In many developing countries, there are certain health problems faced by the public, one among them is Malaria. This tropical disease is mainly caused by Plasmodium falciparum. It is categorized as a disaster to public health, which increases both mortality and morbidity. Numerous drugs are in practice to control this disease and their vectors. Eco-friendly control tools are required to battle against vector of this significant disease.
Cas9/gRNA-mediated gene-drive systems have advanced development of genetic technologies for controlling vector-borne pathogen transmission. These technologies include population suppression approaches, genetic analogs of insecticidal techniques that reduce the number of insect vectors, and population modification (replacement/alteration) approaches, which interfere with competence to transmit pathogens.

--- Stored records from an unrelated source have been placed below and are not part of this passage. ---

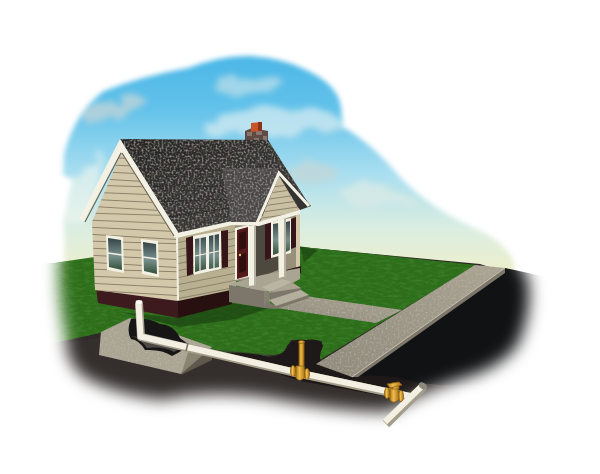
<!DOCTYPE html>
<html lang="en">
<head>
<meta charset="utf-8">
<title>House water service line</title>
<style>
:root{--paper:#fff;--siding:#d3c8a9;--siding-shade:#b9af91;--siding-line:#8d846c;--trim:#f3f0e4;--roof:#302f2e;--roof-porch:#484746;--maroon:#3d1a1e;--shutter:#351519;--grass:#2d6d1b;--soil:#2f2a29;--asphalt:#111214;--concrete:#aaa493;--concrete-side:#7c776a;--pipe:#f3efe2;--brass:#d39a25;--brass-dark:#8f6012}
html,body{margin:0;background:var(--paper);overflow:hidden}
svg{display:block}
.trim{fill:var(--trim)}
.trim-line{fill:none;stroke:var(--trim)}
.siding-lines{fill:none;stroke:var(--siding-line);stroke-width:1}
.shutter{fill:var(--shutter)}
.glass{fill:url(#glass)}
.concrete{fill:var(--concrete)}
.concrete-side{fill:var(--concrete-side)}
.brass{fill:url(#brass);stroke:var(--brass-dark);stroke-width:.8}
</style>
</head>
<body>
<svg width="600" height="474" viewBox="0 0 600 474" role="img" aria-label="Cutaway of a house with its buried water service line">
<defs>
<linearGradient id="sky" x1="0" y1="0" x2="0" y2="1">
<stop offset="0" stop-color="#48b5e6"/><stop offset=".25" stop-color="#62c2ea"/><stop offset=".52" stop-color="#a9def0"/><stop offset=".76" stop-color="#dceee0"/><stop offset="1" stop-color="#f3efc4"/>
</linearGradient>
<linearGradient id="glass" x1="0" y1="0" x2="0" y2="1">
<stop offset="0" stop-color="#344346"/><stop offset=".55" stop-color="#78908e"/><stop offset="1" stop-color="#345139"/>
</linearGradient>
<linearGradient id="brass">
<stop offset="0" stop-color="#b07a18"/><stop offset=".4" stop-color="#edbd4c"/><stop offset="1" stop-color="#a87014"/>
</linearGradient>
<linearGradient id="roof-light" x1="0" y1="0" x2="1" y2="1">
<stop offset="0" stop-color="#272625"/><stop offset="1" stop-color="#403e3c"/>
</linearGradient>
<linearGradient id="walk" x1="0" y1="1" x2="1" y2="0">
<stop offset="0" stop-color="#8e8979"/><stop offset="1" stop-color="#aaa492"/>
</linearGradient>
<filter id="soft" x="-20%" y="-20%" width="140%" height="140%"><feGaussianBlur stdDeviation="8"/></filter>
<filter id="edge" x="-10%" y="-10%" width="120%" height="120%"><feGaussianBlur stdDeviation="2.5"/></filter>
<filter id="cloud-blur" x="-40%" y="-60%" width="180%" height="220%"><feTurbulence type="fractalNoise" baseFrequency=".04 .07" numOctaves="3" seed="4" result="n"/><feDisplacementMap in="SourceGraphic" in2="n" scale="18"/><feGaussianBlur stdDeviation="3"/></filter>
<filter id="turf" x="0" y="0" width="100%" height="100%">
<feTurbulence type="fractalNoise" baseFrequency=".13 .4" numOctaves="3" seed="8"/>
<feColorMatrix values="0 0 0 0 .04  0 0 0 0 .2  0 0 0 0 .02  2.6 0 0 0 -1.05" result="n"/>
<feComposite in="n" in2="SourceGraphic" operator="in" result="blades"/>
<feMerge><feMergeNode in="SourceGraphic"/><feMergeNode in="blades"/></feMerge>
</filter>
<filter id="grain" x="0" y="0" width="100%" height="100%">
<feTurbulence type="fractalNoise" baseFrequency=".5" numOctaves="2" seed="3"/>
<feColorMatrix values="0 0 0 0 .55  0 0 0 0 .53  0 0 0 0 .5  1.2 0 0 0 -.55" result="n"/>
<feComposite in="n" in2="SourceGraphic" operator="in" result="specks"/>
<feMerge><feMergeNode in="SourceGraphic"/><feMergeNode in="specks"/></feMerge>
</filter>
<mask id="ground-fade" maskUnits="userSpaceOnUse" x="0" y="220" width="600" height="254">
<path filter="url(#soft)" fill="#fff" d="M62 220H500L528 280Q533 312 517 346Q500 368 462 379Q420 393 390 412Q340 412 270 398Q210 389 162 400Q112 394 82 376Q64 358 66 338Q58 300 59 262Z"/>
</mask>
<mask id="sky-fade" maskUnits="userSpaceOnUse" x="0" y="0" width="600" height="320">
<path filter="url(#edge)" fill="#fff" d="M65 300L64 220L72 180L63 175L64 154Q75 112 104 91Q142 76 188 68Q222 55 250 56Q282 58 304 69Q338 84 341 107L343 127Q371 143 400 177Q430 208 472 227Q504 240 514 262L516 300Z"/>
</mask>
<clipPath id="gable-wall"><path d="M122 151L176 234L178 301L95 290L92 222Z"/></clipPath>
<clipPath id="front-wall"><path d="M177 235L236 222V289L178 301Z"/></clipPath>
<clipPath id="porch-gable"><path d="M279 176L260 222L300 211Z"/></clipPath>
<g id="gable-boards"><path d="M85 157L185 160M85 164L185 168M85 171L185 176M85 178L185 184"/></g>
<g id="front-boards"><path d="M176 243L237 231M176 250L237 238M176 257L237 245M176 264L237 252"/></g>
<g id="side-window">
<path class="trim" d="M0 0L17 2L18 38L1 35Z"/>
<path class="glass" d="M2 3L15 5L16 35L3 32Z"/>
<path class="trim-line" d="M2 18L16 20" stroke-width="1.5"/>
</g>
<g id="valve">
<path class="brass" d="M-8 -5L8 -2V6L-8 3Z"/>
<ellipse class="brass" cx="-7" cy="-1" rx="2.5" ry="5.5"/>
<ellipse class="brass" cx="7" cy="2" rx="2.5" ry="5.5"/>
<path class="brass" d="M-4 -6H4L5 5Q0 11 -4 6Z"/>
</g>
</defs>

<g id="sky-scene" mask="url(#sky-fade)">
<rect x="40" y="48" width="490" height="240" fill="url(#sky)"/>
<g filter="url(#cloud-blur)">
<path fill="#b9d3da" opacity=".85" d="M82 112Q95 98 116 100Q135 90 150 102Q140 116 118 117Q100 124 82 119Z"/>
<path fill="#b5dcea" opacity=".8" d="M215 85Q232 74 252 79Q270 73 286 82Q270 95 246 94Q230 97 215 90Z"/>
<path fill="#d3eaf0" opacity=".75" d="M204 132Q222 108 246 111Q276 102 292 112Q318 100 346 124Q340 137 306 131Q280 142 250 136Z"/>
<path fill="#c0d8da" opacity=".85" d="M288 172Q303 160 318 165L342 169Q334 181 312 181Q300 184 290 180Z"/>
<path fill="#d8eae6" opacity=".8" d="M338 192Q358 180 384 185Q406 190 422 207Q392 204 372 207Q350 207 338 192Z"/>
<path fill="#f2f7ee" opacity=".6" d="M62 190Q78 168 105 150L88 215L62 225Z"/>
</g>
</g>

<g id="ground" mask="url(#ground-fade)">
<path fill="var(--soil)" d="M40 264L300 247L480 264L560 290V440H40Z"/>
<path id="lawn" fill="var(--grass)" filter="url(#turf)" d="M40 265L95 257L302 247L476 265L318 361L322 341L291 340L284 353Q250 361 190 345L130 318L100 333L40 346Z"/>
<path id="lawn-shadow" fill="#17380f" opacity=".55" d="M178 318L230 303L270 308L236 319L180 327L120 312ZM300 246L318 250L304 262Z"/>
<path id="road" fill="var(--asphalt)" d="M505 268L560 280V385L440 385L354 377Z"/>
<path fill="#3a3433" d="M354 377L440 385L410 440H40V346L100 338L190 347L284 356L316 363Z" opacity=".5"/>
<path id="valve-pit" fill="#1e1918" d="M214 353Q250 351 268 357Q284 356 287 346Q293 338 306 340Q322 338 323 346Q317 358 323 366L352 377Q385 372 422 384L400 399L300 381Z"/>
<g id="sidewalk">
<path class="concrete-side" d="M505 268V273L358 377L350 377Z"/>
<path fill="url(#walk)" filter="url(#grain)" d="M475 265L505 268L352 377L316 364Z"/>
<path fill="url(#walk)" filter="url(#grain)" d="M305 296L402 310L376 323L270 307Z"/>
<path fill="none" stroke="#c7c1af" d="M505 268L352 377"/>
</g>
</g>

<g id="house">
<g id="chimney">
<path fill="#5d4a44" d="M245 131L252 128L268 131V146H252L245 140Z"/>
<path fill="#88766c" d="M247 132h5v4h-5zM256 131h6v4h-6zM254 138h5v4h-5zM263 136h4v5h-4z"/>
<path fill="#c9542c" d="M251 123L262 122V131L251 132Z"/>
<path fill="#8c3218" d="M258 122L262 122V131H258Z"/>
</g>

<path fill="var(--maroon)" d="M96 287L178 299V318L98 303Z"/>
<path fill="#27100f" d="M178 299L232 287V304L178 318Z"/>
<g clip-path="url(#gable-wall)">
<path fill="var(--siding)" d="M80 140H180V305H80Z"/>
<g class="siding-lines">
<use href="#gable-boards"/><use href="#gable-boards" y="28"/><use href="#gable-boards" y="56"/><use href="#gable-boards" y="84"/><use href="#gable-boards" y="112"/>
</g>
</g>
<g clip-path="url(#front-wall)">
<path fill="var(--siding-shade)" d="M176 220H237V305H176Z"/>
<g class="siding-lines"><use href="#front-boards"/><use href="#front-boards" y="28"/><use href="#front-boards" y="56"/></g>
</g>
<path class="trim-line" stroke-width="2" d="M177 235L178 300"/>
<use href="#side-window" x="106" y="235"/>
<use href="#side-window" x="141" y="239"/>

<g id="front-window">
<path class="shutter" d="M186 238L193 236V274L187 276ZM221 231L228 230V267L222 268Z"/>
<path class="trim" d="M193 236L221 231V269L194 275Z"/>
<path class="glass" d="M195 239L206 237V269L195 272ZM209 236L219 234V267L209 269Z"/>
<path class="trim-line" stroke-width="1.2" d="M195 256L219 251M200 238V271M214 235V268"/>
</g>

<g id="entry">
<path fill="#98907a" d="M235 222L300 211V268L266 279L235 281Z"/>
<path fill="#4e493f" d="M249 222L278 215V270L250 281Z"/>
<path class="trim" d="M235 228L249 225V277L235 280Z"/>
<path fill="#54191a" d="M237 230L248 227V276L237 279Z"/>
<path fill="#2f0e10" d="M239 233L246 231V248L239 250ZM239 255L246 253V271L239 273Z"/>
<circle cx="240" cy="255" r="1.2" fill="#e1bf62"/>
<path class="shutter" d="M265 222L271 220V258L265 260ZM291 219L296 217V247L291 249Z"/>
<path class="trim" d="M271 222L291 218V253L271 258Z"/>
<path class="glass" d="M273 224L279 223V253L273 255ZM286 222L290 221V250L286 252Z"/>
<path fill="var(--siding)" d="M296 214L300 212V267L296 268Z"/>
<path fill="#2b1113" d="M286 270L301 266V273L287 277Z"/>
</g>

<path id="main-roof" fill="url(#roof-light)" filter="url(#grain)" d="M120 139L268 140L310 206L232 223L177 235Z"/>
<path fill="none" stroke="#1b1a19" opacity=".5" d="M128 153H231M138 169H224M148 186H226M158 202L229 199M167 217L231 208"/>
<path class="trim" d="M120 139L178 232L177 238L174 237L121 152L84 221L79 219Z"/>
<path fill="none" stroke="#6d6655" stroke-width="1.2" d="M122 153L174 236M121 153L85 222"/>
<path class="trim" d="M177 233L232 221V225L177 238Z"/>

<g id="porch-roof">
<path fill="var(--roof-porch)" filter="url(#grain)" d="M222 168L279 168L259 222L231 222Z"/>
<path fill="#343332" d="M279 168L311 206L300 210L279 175Z"/>
<g clip-path="url(#porch-gable)">
<path fill="#c9bfa2" d="M255 170H305V225H255Z"/>
<path class="siding-lines" d="M255 189L305 183M255 195L305 188M255 201L305 194M255 207L305 200M255 213L305 206M255 219L305 212"/>
</g>
<path class="trim-line" stroke-width="3" d="M257 223L279 173L309 206"/>
<path class="trim" d="M231 222L258 222L300 210V214L259 226L231 225Z"/>
</g>

<g id="porch">
<path class="concrete" d="M229 284L262 275L300 268V279L280 290L264 292Z"/>
<path class="concrete-side" d="M229 285L264 291V308L229 302Z"/>
<path fill="#bab4a3" d="M262 287L282 279L292 282L270 292Z"/>
<path fill="#87816f" d="M264 291L270 292V307L264 308Z"/>
<path class="concrete" d="M268 293L293 283L301 288L272 299Z"/>
<path class="concrete-side" d="M268 293L301 288V291L272 302Z"/>
<path fill="#b4ae9d" d="M269 300L301 290L309 295L276 306Z"/>
<path class="concrete-side" d="M266 301L276 306L309 295V298L276 309L264 308Z"/>
<path class="trim" d="M249 226L256 225V285L249 286ZM278 220L286 218V276L279 278Z"/>
<path fill="#b7b2a1" d="M254 226L256 225V285L254 285ZM284 219L286 218V276L284 277Z"/>
</g>
</g>

<g id="water-line">
<g id="basement-cutaway">
<path class="concrete" filter="url(#grain)" d="M101 332L130 318L212 347L181 374L99 355Z"/>
<path fill="#77705f" d="M190 346L212 349V360L181 375Z" opacity=".65"/>
<path fill="#171516" d="M131 319Q126 331 131 339Q139 340 145 350Q162 349 172 356Q185 350 188 344L180 338Q174 325 160 324Q147 317 131 319Z"/>
<path fill="#4c4843" d="M131 336Q140 338 147 348Q164 346 174 352L183 347L150 339Z"/>
</g>
<g fill="none" stroke-linejoin="round">
<path stroke="#a39d8a" stroke-width="8" d="M139 303L141 337L296 373L410 397"/>
<path stroke="var(--pipe)" stroke-width="6" d="M138.500 303L140.500 336.500L296 372L410 396"/>
<path stroke="#a39d8a" stroke-width="9" d="M424 386L386 424"/>
<path stroke="var(--pipe)" stroke-width="6" d="M423 385L385 422"/>
</g>
<ellipse cx="139" cy="302" rx="3.500" ry="2" fill="#fffdf3"/>
<ellipse cx="423" cy="386" rx="4.500" ry="3" fill="#8d897c" transform="rotate(35 423 386)"/>
<path fill="none" stroke="#777263" stroke-width="1.500" d="M188 343L186 351"/>
<path class="brass" d="M299 342H304V368H299Z"/>
<ellipse class="brass" cx="301.500" cy="342" rx="3" ry="1.500"/>
<use href="#valve" x="300" y="372"/>
<use href="#valve" x="394" y="394"/>
<path class="brass" d="M392 383H399V389H392Z"/>
<path class="brass" d="M387 384L399 382L402 385L390 388Z"/>
</g>
</svg>
</body>
</html>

Regulatory genes are often multifunctional and constrained, which results in evolutionary conservation. It is difficult to understand how a regulatory gene could be lost from one species' genome when it is essential for viability in closely related species. The gene paired is a classic Drosophila pair-rule gene, required for formation of alternate body segments in diverse insect species.
In 2012, an unusual outbreak of urban malaria was reported from Djibouti City in the Horn of Africa and increasingly severe outbreaks have been reported annually ever since. Subsequent investigations discovered the presence of an Asian mosquito species; Anopheles stephensi, a species known to thrive in urban environments. Since that first report, An. stephensi has been identified in Ethiopia and Sudan, and this worrying development has prompted the World Health Organization (WHO) to publish a vector alert calling for active mosquito surveillance in the region.
To understand the dynamics of malaria transmission, membrane feeding assays with glass feeders are used to assess the transmission potential of malaria infected individuals to mosquitoes. However, in some circumstances, use of these assays is hindered by both the blood volume requirement and the availability of fragile, specially crafted glass feeders. 3D printed plastic feeders that require very small volumes of blood would thus expand the utility of membrane feeding assays.
Models predicting disease transmission are vital tools for long-term planning of malaria reduction efforts, particularly for mitigating impacts of climate change. We compared temperature-dependent malaria transmission models when mosquito life-history traits were estimated from a truncated portion of the lifespan (a common practice) versus traits measured across the full lifespan.
While Iran is on the path to eliminating malaria, the disease with 4.9 million estimated cases and 9300 estimated deaths in 2018 remains a serious health problem in the World Health Organization (WHO) Eastern Mediterranean Region. Anopheles stephensi is the main malaria vector in Iran and its range extends from Iraq to western China. Recently, the vector invaded new territories in Sri Lanka and countries in the Horn of Africa. Insecticide resistance in An. stephensi is a potential issue in controlling the spread of this vector.
The mosquito's immune blood cells, 'hemocytes' imparts a highly selective immune response against various micro-organisms/pathogens. Among several immune effectors, FREPs (Fibrinogen related proteins) have been recognized as key modulator of cellular immune responses; however, their physiological relevance has not been investigated in detail. Our ongoing comparative RNA-Seq analysis identified a total of 13 FREPs originating from naïve sugar-fed, blood-fed, bacterial challenged, and Plasmodium vivax-infected hemocytes in the mosquito Anopheles stephensi hemocytes.
Sugar-feeding provides energy for mosquitoes. Facilitated glucose transporters (GLUTs) are responsible for the uptake of glucose in animals. However, knowledge of GLUTs function in Anopheles spp. is limited.
The movement of malaria vectors into new areas is a growing concern in the efforts to control malaria. The recent report of Anopheles stephensi in eastern Ethiopia has raised the necessity to understand the insecticide resistance status of the vector in the region to better inform vector-based interventions. The aim of this study was to evaluate insecticide resistance in An. stephensi in eastern Ethiopia using two approaches: (1) World Health Organization (WHO) bioassay tests in An. stephensi; and (2) genetic analysis of insecticide resistance genes in An. stephensi in eastern Ethiopia.